Coronavirus has disrupted football across the world and while leagues are still playing, some serious problems have arisen.
The Premier League is facing an injury spike like it’s never seen before. Muscle injuries are up almost 50 percent from last year and several prominent players have gone down with an injury, lowering the quality of play on the pitch. This weekend, it was Liverpool W Trent Alexander-Arnold, who tore his calf running back on defense.
Players are going down but the games are continuing.
The FA needs to come up with a solution fast for Premier League football to continue.
It would appear that there are two main reasons why muscle injuries have gone up heavily this season. The most obvious answer is a much more compact match schedule than in years past.
Last season didn’t end until July and as a result, the 2020-2021 campaign didn’t get going until mid-September. This really hurt the clubs playing in European competitions because now they are spending three months playing two games a week (one European, one EPL) instead of the normal one month period of multiple match days.
The strain on the top English clubs is noticeable. Sunday’s heavyweight bout between EPL giants Liverpool and Manchester City started off blazing in the first half, but quality significantly dipped after halftime. Both clubs looked tired, worn out, and overall not engaged. After the match, both teams’ managers had some choice words for the FA.

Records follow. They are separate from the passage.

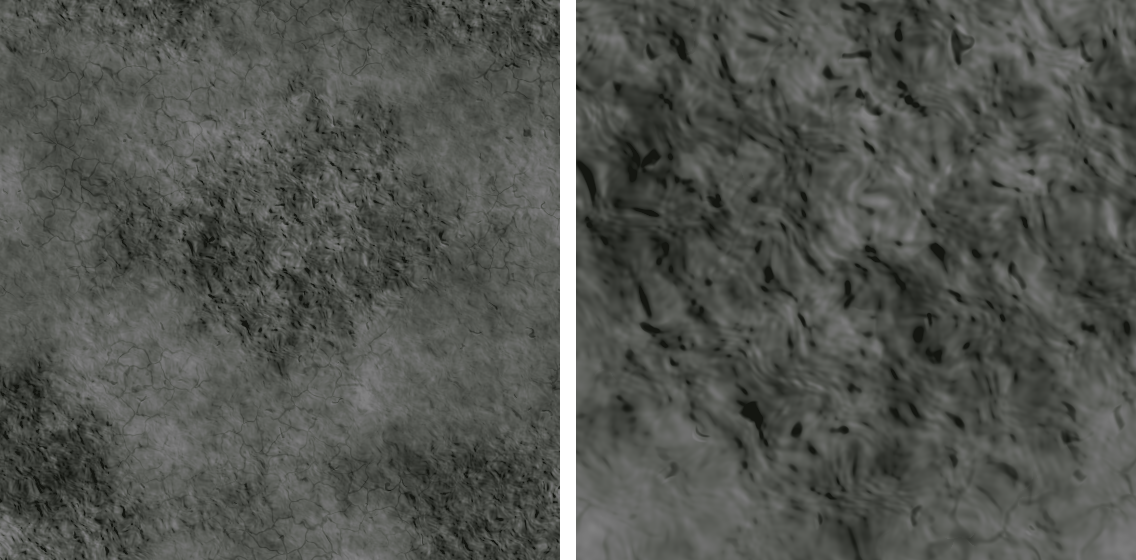
Left, the full canvas; right, a detail of the centre.
Reproduce this texture procedurally as a Shadertoy shader.

```glsl
float hash(vec2 p) {
    vec3 q = fract(p.xyx * 0.1031);
    q += dot(q, q.yzx + 33.33);
    return fract((q.x + q.y) * q.z);
}

vec2 hash2(vec2 p) {
    return vec2(hash(p), hash(p + 71.7));
}

float noise(vec2 p) {
    vec2 i = floor(p), f = fract(p);
    f = f * f * (3.0 - 2.0 * f);
    return mix(mix(hash(i), hash(i + vec2(1, 0)), f.x),
               mix(hash(i + vec2(0, 1)), hash(i + vec2(1, 1)), f.x), f.y);
}

float fbm(vec2 p, int octaves) {
    float sum = 0.0, amp = 0.5, total = 0.0;
    for (int i = 0; i < octaves; i++) {
        sum += amp * noise(p);
        total += amp;
        p = mat2(0.96, 0.28, -0.28, 0.96) * p * 2.03 + 17.3;
        amp *= 0.55;
    }
    return sum / total;
}

// Distance to the border between Voronoi cells
float crackDistance(vec2 p) {
    vec2 cell = floor(p), nearest = vec2(9), second = vec2(9);
    for (int y = -1; y <= 1; y++)
    for (int x = -1; x <= 1; x++) {
        vec2 c = cell + vec2(x, y);
        vec2 r = c + hash2(c) - p;
        if (dot(r, r) < dot(nearest, nearest)) {
            second = nearest;
            nearest = r;
        } else if (dot(r, r) < dot(second, second)) {
            second = r;
        }
    }
    return dot(0.5 * (nearest + second), normalize(second - nearest));
}

// Worn patches on a staggered lattice, with ragged outlines
float wornPatch(vec2 p) {
    vec2 q = p - vec2(0.52, 0.58);
    vec2 a = q - round(q), b = q - 0.5 - round(q - 0.5);
    vec2 radii = vec2(0.33, 0.185);
    float d = min(length(a / radii), length(b / radii));
    d += (fbm(p * 6.0 + 3.1, 6) - 0.5) * 1.9;
    return 1.0 - smoothstep(0.6, 1.4, d);
}

// Sparse short gouges, mostly falling to the right
float gouges(vec2 p) {
    p = p * 32.0 + 0.5 * vec2(noise(p * 95.0), noise(p * 95.0 + 40.0));
    vec2 cell = floor(p);
    vec2 f = fract(p) - 0.5 - (hash2(cell) - 0.5) * 0.4;
    float angle = -0.8 + (hash(cell + 9.2) - 0.5) * 1.4;
    vec2 dir = vec2(cos(angle), sin(angle));
    float along = max(abs(dot(f, dir)) - 0.2 * hash(cell + 5.5), 0.0);
    float d = length(vec2(along, dot(f, vec2(-dir.y, dir.x))));
    return step(0.88, hash(cell + 3.7)) * (1.0 - smoothstep(0.01, 0.11, d));
}

void mainImage(out vec4 fragColor, in vec2 fragCoord) {
    vec2 p = fragCoord / iResolution.y;
    float worn = wornPatch(p);

    // Broad stains, vertical runs and mottling
    float tone = mix(0.376, 0.248, worn);
    tone += (fbm(p * 6.0 + 8.0, 4) - 0.5) * 0.25;
    tone += (noise(p * vec2(15.0, 3.5) + 5.0) - 0.5) * 0.06;
    tone += (fbm(p * 34.0, 4) - 0.5) * 0.16;

    // Grit, stronger where the plaster is worn
    tone += (fbm(p * 115.0 + 27.0, 2) - 0.5) * mix(0.07, 0.13, worn);

    // Pale flakes left inside the worn patches
    float flakes = smoothstep(0.5, 0.62, fbm(p * 32.0 + 50.0, 4));
    tone += flakes * worn * 0.07;

    // Diagonal relief lit from the upper right, with black pits
    vec2 s = vec2(p.x - p.y, p.x + p.y) * 0.7071;
    s += 0.014 * vec2(noise(p * 42.0), noise(p * 42.0 + 20.0));
    vec2 grain = vec2(58.0, 74.0);
    float slope = fbm(s * grain, 3) - fbm((s + vec2(0.001, 0.0035)) * grain, 3);
    tone += slope * mix(0.16, 0.46, worn);
    tone -= smoothstep(0.1, 0.26, -slope) * mix(0.03, 0.14, worn);

    // Fine slanted scratches
    float scratches = noise(s * vec2(80.0, 190.0) + 13.0) - 0.5;
    tone += scratches * mix(0.02, 0.06, worn);

    // Hairline cracks in the smooth plaster
    vec2 warp = vec2(fbm(p * 30.0, 3), fbm(p * 30.0 + 60.0, 3)) - 0.5;
    float crack = 1.0 - smoothstep(0.0, 0.08, crackDistance(p * 23.0 + warp * 0.9));
    crack *= smoothstep(0.42, 0.65, fbm(p * 9.0 + 31.0, 4));
    tone -= crack * mix(0.08, 0.03, worn);

    // Gouges with a pale lower rim
    float gouge = gouges(p);
    float rim = max(gouges(p + vec2(0.002, 0.003)) - gouge, 0.0);
    tone += (rim * 0.07 - gouge * 0.17) * mix(0.55, 1.0, worn);

    // Dark tones lean olive, pale ones are neutral
    tone = clamp(tone, 0.08, 0.5);
    vec3 olive = vec3(-0.003, 0.007, -0.013);
    vec3 color = tone + olive * (1.0 - smoothstep(0.36, 0.46, tone));
    fragColor = vec4(color, 1.0);
}
```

Jurgen Klopp said:
“The Premier League has to change… Do you want good football? Give the boys a few hours more rest.”
The other issue at hand is the Premier League’s reversal of the five-sub rule that was used for all of Project Restart last season. The FA elected to return to three subs this season and so far, that decision has been a poor one.
Right now, the only competition in Europe to not have five subs is the Premier League. Quite frankly, that makes absolutely no sense. With the scheduling of the season, it would make sense for more rotations to occur in order to keep player fitness high.
The FA apparently didn’t see it this way. Players need rest.
They shouldn’t be expected to play twice a week and in some cases, with less than 72 hours of rest. Muscle injuries occur from overuse. It is no secret that three subs instead of five has led to more injuries.
Players are fatigued and going down with more injuries than ever. The Premier League’s quality of play has decreased. The blame should only go to one place: The FA.
They need to listen to the managers, the players, and fans to figure out a way to keep this season on track. Thankfully, the FA has two weeks before the next Premier League fixture to make some changes.
Reform is needed.
It’s on the FA to keep this season on track and lessen the injuries that are keeping the game’s top players off the pitch.
Featured Image: Echo